"As its economy has grown to be the seventh largest in the world, Brazil has consolidated its power in South America, extended its influence to the broader region, and become increasingly prominent on the world stage. The Obama Administration's national security strategy regards Brazil as an emerging center of influence, whose leadership it welcomes 'to pursue progress on bilateral, hemispheric, and global issues.' In recent years, U.S.-Brazil relations have generally been positive despite Brazil's prioritization of strengthening relations with neighboring countries and expanding ties with nontraditional partners in the 'developing South.' Although some disagreements have emerged, Brazil and the United States continue to engage on a number of issues, including counternarcotics, counterterrorism, energy security, trade, human rights, and the environment. […] The 112th Congress has maintained interest in U.S.-Brazil relations. Several pieces of legislation have been introduced, including bills that would suspend foreign assistance to Brazil (H.R. 2246) and the issuance of visas to Brazilian nationals (H.R. 2556) until the country amends its constitution to allow for the extradition of its citizens, and bills (H.R. 3039 and S. 1653) designed to accelerate visa processing for citizens of Brazil and other countries. Additionally, the House initially adopted a provision (H.Amdt. 454), which was dropped from the final legislation (H.R. 2112), that would have prevented the United States from providing payments to the Brazil Cotton Institute as it agreed to do to temporarily resolve a World Trade Organization dispute with Brazil.

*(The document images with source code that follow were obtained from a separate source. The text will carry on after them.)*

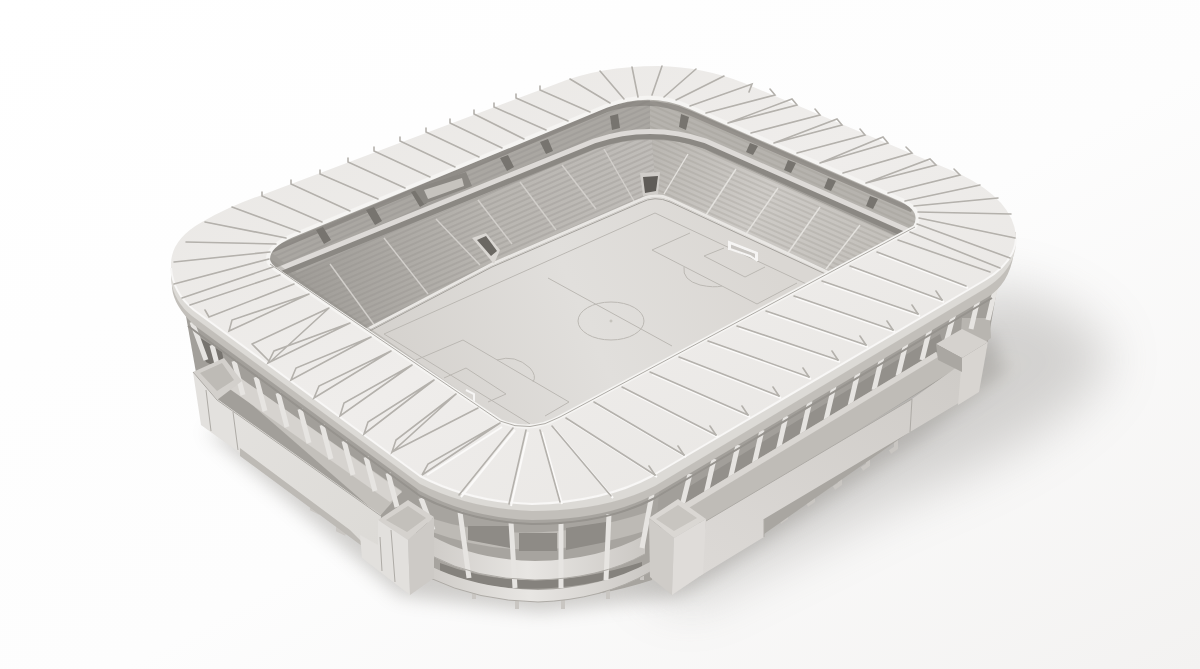
<!DOCTYPE html>
<html lang="en">
<head>
<meta charset="utf-8">
<title>Stadium model</title>
<style>
:root{--paper:#fefefe;--roof:#eceae7;--roof-light:#f3f2f0;--wall:#e3e1de;--wall-dark:#cfccc8;--ledge:#c3c0bb;--gap:#a29f9a;--deep:#77746f;--rib:#b4b1ac;--line:#c6c3be;--pitch:#dedcd8}
html,body{margin:0;height:100%;overflow:hidden;background:var(--paper)}
svg{display:block;width:1200px;height:669px}
.rib{fill:none;stroke:var(--rib);stroke-width:1.6;stroke-linecap:round}
.rib-light{fill:none;stroke:#fbfaf9;stroke-width:2}
.marking{fill:none;stroke:#bbb8b3;stroke-width:1}
.column{fill:none;stroke:#e6e4e1;stroke-width:5}
.post{fill:none;stroke:#c9c6c2;stroke-width:4}
.edge{fill:none;stroke:#aeaba6;stroke-width:1}
</style>
</head>
<body>
<svg viewBox="0 0 1200 669" role="img" aria-label="White architectural model of a football stadium seen from above">
<defs>
<linearGradient id="backdrop" x1="0" y1="0" x2="1" y2="1"><stop offset="0" stop-color="#fff"/><stop offset=".55" stop-color="#fdfdfd"/><stop offset="1" stop-color="#f3f2f1"/></linearGradient>
<linearGradient id="roofTone" x1="0" y1="0" x2="1" y2="1"><stop offset="0" stop-color="#e9e7e4"/><stop offset=".5" stop-color="#efedeb"/><stop offset="1" stop-color="#e6e4e1"/></linearGradient>
<linearGradient id="leftWall" x1="0" y1="0" x2="1" y2="1"><stop offset="0" stop-color="#e4e2df"/><stop offset="1" stop-color="#dcdad6"/></linearGradient>
<linearGradient id="rightWall" x1="0" y1="1" x2="1" y2="0"><stop offset="0" stop-color="#dcd9d6"/><stop offset="1" stop-color="#cecbc7"/></linearGradient>
<linearGradient id="leftSeats" x1="300" y1="0" x2="660" y2="0" gradientUnits="userSpaceOnUse"><stop offset="0" stop-color="#a09d98"/><stop offset=".55" stop-color="#b9b6b1"/><stop offset="1" stop-color="#c0bdb9"/></linearGradient>
<linearGradient id="rightSeats" x1="650" y1="140" x2="860" y2="270" gradientUnits="userSpaceOnUse"><stop offset="0" stop-color="#b9b6b1"/><stop offset=".5" stop-color="#cecbc7"/><stop offset="1" stop-color="#c4c1bc"/></linearGradient>
<linearGradient id="pitchTone" x1="400" y1="380" x2="760" y2="230" gradientUnits="userSpaceOnUse"><stop offset="0" stop-color="#d5d2ce"/><stop offset=".5" stop-color="#e1dfdc"/><stop offset="1" stop-color="#dad7d3"/></linearGradient>
<linearGradient id="drumTone" x1="0" y1="0" x2="1" y2="0"><stop offset="0" stop-color="#cfccc8"/><stop offset=".45" stop-color="#e8e6e3"/><stop offset="1" stop-color="#cbc8c4"/></linearGradient>
<pattern id="rowsLeft" width="8" height="5" patternUnits="userSpaceOnUse" patternTransform="rotate(-24)"><path d="M0 1H8" stroke="#8d8a85" stroke-opacity=".55"/></pattern>
<pattern id="rowsRight" width="8" height="5" patternUnits="userSpaceOnUse" patternTransform="rotate(24)"><path d="M0 1H8" stroke="#96938e" stroke-opacity=".55"/></pattern>
<filter id="soft" x="-40%" y="-40%" width="180%" height="180%"><feGaussianBlur stdDeviation="26"/></filter>
<filter id="contact" x="-20%" y="-20%" width="140%" height="140%"><feGaussianBlur stdDeviation="9"/></filter>
<path id="bowl" d="M268 259Q268 245 296 234L606 106Q650 89 690 107L902 200Q924 211 915 227L560 417Q530 434 500 421L278 271Q268 265 268 259Z"/>
<clipPath id="bowlClip"><use href="#bowl"/></clipPath>
</defs>

<rect width="1200" height="669" fill="url(#backdrop)"/>

<g id="ground-shadow">
<path d="M985 285Q1090 300 1110 360Q1080 430 900 500L690 605L640 580Z" fill="#8f8c88" opacity=".36" filter="url(#soft)"/>
<path d="M990 330L1005 372L920 440L680 596L540 612L400 596L205 430L640 480Z" fill="#85827d" opacity=".38" filter="url(#contact)"/>
</g>

<g id="left-facade">
<path d="M184 305L425 478L436 540L380 520L200 395Z" fill="var(--gap)"/>
<path d="M196 335L222 352L226 372L206 362Z" fill="var(--deep)"/>
<path d="M228 384L250 385L402 491L380 516Z" fill="var(--ledge)"/>
<path d="M232 372L402 492L390 502L224 385Z" fill="#d6d3cf"/>
<path class="column" d="M192 322l14 38M212 345l9 34M234 361l9 34M256 377l9 34M278 393l9 34M300 409l9 34M322 425l9 34M344 441l9 34M366 457l9 34M388 473l9 34"/>
<path class="post" d="M259 452v12l8 4M286 475v12l8 4M312 497v12l8 4M338 518v12l8 4"/>
<path d="M240 448L262 454L362 532V546L240 456Z" fill="#bdbab5"/>
<path d="M213 396L381 515L380 560L350 530L240 448L215 425Z" fill="url(#leftWall)"/>
<path d="M193 372L224 358L242 381L217 400Z" fill="#d3d0cc"/>
<path d="M200 373L222 363L234 380L217 391Z" fill="#bebbb6"/>
<path d="M193 372L217 399L236 414L240 453L201 425Z" fill="var(--wall)"/>
<path class="edge" d="M206 390L211 431M233 412L238 450M193 372L217 400L381 516"/>
</g>

<g id="right-facade">
<path d="M1000 272L648 488L650 530L706 522L986 352Z" fill="var(--gap)"/>
<path d="M962 318L990 318L991 338L980 346L960 345Z" fill="#b8b5b0"/>
<path d="M940 334L690 486L684 506L706 520L950 366Z" fill="var(--deep)" opacity=".35"/>
<path class="column" d="M690 474l-9 36M714 459l-8 35M738 445l-8 35M762 430l-8 35M786 416l-8 35M810 401l-8 34M834 386l-8 34M858 372l-8 34M882 357l-8 33M906 343l-8 33M930 328l-8 32M954 313l-8 30M978 299l-7 30M996 286l-8 34"/>
<path d="M682 505L936 352L960 366L706 526Z" fill="#bfbcb7"/>
<path d="M682 505L936 352L938 357L687 509Z" fill="#d9d6d2"/>
<path class="post" d="M786 506v12l-6 4M813 489v12l-6 4M840 472v12l-6 4M868 453v12l-6 4M896 436v12l-6 4"/>
<path d="M764 516L908 426V433L764 534Z" fill="#a9a6a1"/>
<path d="M706 521L912 399L978 352L977 392L910 432L764 519V537L700 576Z" fill="url(#rightWall)"/>
<path d="M936 344L962 329L988 342L962 358Z" fill="#d5d2ce"/>
<path d="M962 358L988 342L979 392L958 405Z" fill="#d8d5d1"/>
<path d="M936 344L962 358V372L938 360Z" fill="#aaa7a2"/>
<path class="edge" d="M912 399L910 432M764 519V537M706 521L912 399"/>
</g>

<g id="corner-drum">
<path d="M416 482Q530 535 660 480L652 580Q530 620 430 574Z" fill="#a7a49f"/>
<path d="M430 518Q530 550 648 512V530Q530 568 432 532Z" fill="#bdbab5"/>
<path d="M468 526h42v22l-42-8ZM519 533h38v18h-38ZM566 528l40-6v20l-40 8Z" fill="#8e8b86"/>
<path d="M432 536Q475 560 535 561Q600 560 645 535V554Q600 579 535 580Q475 579 432 556Z" fill="url(#drumTone)"/>
<path d="M440 563Q530 598 642 562V570Q530 606 440 573Z" fill="#85827d"/>
<path class="post" d="M474 586v13M517 594v15M563 594v15M608 586v13M441 574v8M642 574v6"/>
<path d="M430 566Q478 589 538 590Q602 588 650 562V572Q602 600 538 602Q478 601 430 578Z" fill="url(#drumTone)"/>
<path class="column" d="M421 498l12 32M460 512l9 66M511 522l4 66M561 522v66M609 514l-3 66M652 494l-10 54"/>
<path class="edge" d="M432 556Q475 579 535 580Q600 579 645 554M430 578Q478 601 538 602Q602 600 650 572"/>
</g>

<g id="corner-blocks">
<path d="M378 520L408 500L434 517L408 540Z" fill="#d5d2ce"/>
<path d="M386 520L408 506L426 518L407 532Z" fill="#c3c0bb"/>
<path d="M378 520L408 540L410 595L362 558L360 535L378 545Z" fill="#e2e0dd"/>
<path d="M408 540L434 517V578L410 595Z" fill="#cdcac6"/>
<path class="edge" d="M380 537L382 571M391 530L395 582"/>
<path d="M649 518L678 499L706 519L674 538Z" fill="#dad7d3"/>
<path d="M656 519L678 505L697 518L674 531Z" fill="#c8c5c0"/>
<path d="M649 518L674 538L672 595L650 577Z" fill="#cfccc8"/>
<path d="M674 538L706 519L703 574L672 595Z" fill="#dfdcd9"/>
</g>

<g id="roof">
<path d="M171 266L172 288Q174 306 194 325L420 491Q470 518 532 520Q606 520 655 494L988 297Q1013 281 1015 242V232Z" fill="#c2bfba"/>
<path d="M188 316L420 486Q470 512 532 514Q606 514 655 488L992 288" fill="none" stroke="#96938e" stroke-width="2" transform="translate(0 10)"/>
<path d="M171 262V280Q174 302 192 316L420 484Q470 509 532 511Q606 511 655 486L986 288Q1013 271 1016 245V232Z" fill="#dcdad6"/>
<path d="M171 266Q170 240 202 222Q230 206 262 195L556 84Q600 66 658 66Q704 67 744 83L960 174Q1013 200 1016 236Q1015 262 985 280L652 476Q604 502 532 504Q470 502 420 476L194 310Q172 292 171 266Z" fill="url(#roofTone)"/>
<path d="M171 268Q173 293 194 310L420 476Q470 502 532 504Q604 502 652 476L985 280Q1015 262 1016 238" fill="none" stroke="#f8f7f6" stroke-width="2"/>
</g>

<g id="seating-bowl" clip-path="url(#bowlClip)">
<use href="#bowl" fill="#a19e99"/>
<g id="upper-tier">
<path d="M268 250L606 104Q630 96 650 96V140L300 275Z" fill="#aaa7a2"/>
<path d="M268 250L606 104Q630 96 650 96V140L300 275Z" fill="url(#rowsLeft)"/>
<path d="M650 94Q680 96 700 108L920 205V240L700 142L650 136Z" fill="#b6b3ae"/>
<path d="M650 94Q680 96 700 108L920 205V240L700 142L650 136Z" fill="url(#rowsRight)"/>
<path d="M272 250L606 110Q650 95 690 113L912 210" fill="none" stroke="#7f7c77" stroke-width="5" opacity=".6"/>
<path d="M316 230l7-3 8 13-7 4ZM366 210l8-3 8 14-7 4ZM411 192l8-3 8 14-7 4ZM457 177l8-3 6 11-7 4ZM500 158l8-3 6 12-7 4ZM540 142l8-3 5 12-7 3ZM610 116l8-2 2 14-8 2ZM681 114l8 3-3 13-7-3ZM750 143l8 3-5 9-7-3ZM788 160l8 3-5 10-7-3ZM828 178l8 3-5 10-7-3ZM870 196l8 3-5 10-7-3Z" fill="#77746f"/>
<path d="M414 189L466 172L472 186L424 204Z" fill="#8a8782"/>
<path d="M424 190L462 178L464 186L428 199Z" fill="#c6c3be"/>
</g>
<g id="lower-tier">
<path d="M280 280L596 149Q624 139 652 140L660 198L640 202L370 336Z" fill="url(#leftSeats)"/>
<path d="M280 280L596 149Q624 139 652 140L660 198L640 202L370 336Z" fill="url(#rowsLeft)"/>
<path d="M652 140Q690 140 712 153L900 238L828 276L656 196Z" fill="url(#rightSeats)"/>
<path d="M652 140Q690 140 712 153L900 238L828 276L656 196Z" fill="url(#rowsRight)"/>
<path d="M330 264l45 62M384 238l44 56M436 219l44 46M478 200l34 44M520 182l36 48M562 165l34 44M604 149l30 52" fill="none" stroke="#d2cfcb" stroke-width="1.4"/>
<path d="M688 154l-24 40M736 169l-30 46M778 188l-32 46M820 207l-32 46M860 225l-34 44" fill="none" stroke="#e4e2de" stroke-width="1.4"/>
<path d="M272 276L594 145Q650 125 706 145L916 238" fill="none" stroke="#8b8883" stroke-width="8"/>
<path d="M272 272L594 141Q650 122 706 141L916 234" fill="none" stroke="#dddad7" stroke-width="5"/>
</g>
<path id="pitch" d="M366 332L492 266L640 202Q655 193 670 201L836 277L560 430L500 430Z" fill="url(#pitchTone)"/>
<path d="M366 330L492 264L640 200Q655 192 670 199L834 275" fill="none" stroke="#e9e7e4" stroke-width="3"/>
<path d="M366 333L492 267L640 203Q655 195 670 202L834 278" fill="none" stroke="#a5a29d" stroke-width="1"/>
<g id="tunnels">
<path d="M472 238L486 233L500 250L494 264L484 252Z" fill="#dad7d3"/><path d="M477 240L486 236L497 251L491 256Z" fill="#6b6863"/>
<path d="M640 173L660 172L658 194L643 196Z" fill="#d0cdc9"/><path d="M643 177L658 176L656 191L645 193Z" fill="#5f5c58"/>
</g>
<g id="pitch-markings" class="marking">
<path d="M384 334L655 213L815 288M384 334L530 424M548 278L672 346"/>
<ellipse cx="611" cy="321" rx="33" ry="19"/><circle cx="611" cy="321" r="1"/>
<path d="M690 233L652 250L757 304L797 283M724 248L704 256L745 277L765 267M684 267Q682 280 700 285Q714 288 722 286"/>
<path d="M416 360L463 340L569 402L545 416M444 378L466 368L506 394L488 402M497 360Q515 354 530 368Q537 376 533 382"/>
</g>
<g id="goals" fill="none" stroke="#f6f5f4" stroke-width="2">
<path d="M730 243L756 253V260L750 256L730 249Z" fill="#c9c6c2"/><path d="M729 250V242L757 253V261"/>
<path d="M446 390L474 404V394L466 390"/>
</g>
<path d="M268 262L500 424" fill="none" stroke="#8f8c87" stroke-width="8" opacity=".35"/>
</g>
<use href="#bowl" fill="none" stroke="#f5f4f2" stroke-width="4"/>
<path d="M270 264L500 421Q530 434 560 417L915 227" fill="none" stroke="#aeaba6" stroke-width="1"/>

<g id="roof-ribs">
<g class="rib-light" transform="translate(2 2)">
<path d="M500 425L425 473M513 428L459 495M526 430L509 504M540 430L560 502M552 426L611 496M566 418L655 475M594 402L684 455M622 387L716 435M650 372L748 415M679 357L779 396M708 341L809 377M737 326L838 360M766 311L866 345M794 296L893 330M822 281L918 314M850 266L942 300M877 252L966 286"/>
</g>
<g class="rib" id="ribs-front-right">
<path d="M513 428L459 495M526 430L509 504M540 430L560 502M552 426L611 496M566 418L655 475M594 402L684 455M622 387L716 435M650 372L748 415M679 357L779 396M708 341L809 377M737 326L838 360M766 311L866 345M794 296L893 330M822 281L918 314M850 266L942 300M877 252L966 286M898 240L990 272"/>
<path d="M655 475l-6-9M684 455l-6-9M716 435l-6-9M748 415l-6-9M779 396l-6-9M809 377l-6-9M838 360l-6-9M866 345l-6-9M893 330l-6-9M918 314l-6-9M942 300l-6-9"/>
</g>
<g class="rib" id="ribs-front-left">
<path d="M280 275L190 305M294 284L209 317L205 310M309 294L229 331L232 320L309 294M329 308L270 362L252 344M329 308L252 344M350 323L268 363L274 351L350 323M371 337L291 380L296 368L371 337M391 351L314 398L319 386L391 351M412 365L340 416L344 403L412 365M434 380L364 434L368 422L434 380M456 394L392 452L396 440L456 394M478 408L392 452M500 423L422 475L428 464L500 423"/>
</g>
<g class="rib" id="ribs-back-left">
<path d="M322 222L262 196v-4M350 211L291 184v-4M378 199L320 174v-4M405 188L348 162v-4M430 177L374 151v-4M455 167L400 141v-4M479 157L426 132v-4M502 148L450 123v-4M524 139L474 114v-4M546 130L494 107v-4M568 121L516 98v-4M590 112L540 90v-4"/>
</g>
<g class="rib" id="ribs-back-right">
<path d="M690 106L752 84L749 92M706 113L775 95L770 89M728 123L797 105L792 99L728 123M751 133L820 115L815 109M774 143L842 125L837 119L774 143M797 153L865 135L860 129M820 163L888 143L883 137L820 163M843 173L912 153L906 147M866 183L936 165L930 159L866 183M888 193L960 175L954 169"/>
</g>
<g class="rib" id="ribs-corners">
<path d="M300 232L232 207M286 238L205 222M276 244L186 242M270 252L174 262M269 259L174 284M273 267L182 298"/>
<path d="M610 103L570 79M624 99L600 71M638 97L632 67M652 95L662 66M664 97L696 69M676 100L724 76"/>
<path d="M905 201L980 185M914 206L998 198M918 212L1011 214M919 218L1015 238M917 224L1010 258M910 232L1000 268"/>
</g>
</g>
</svg>
</body>
</html>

This report analyzes Brazil's political, economic, and social conditions, and how those conditions affect its role in the world and its relationship with the United States."
CRS Report for Congress, RL33456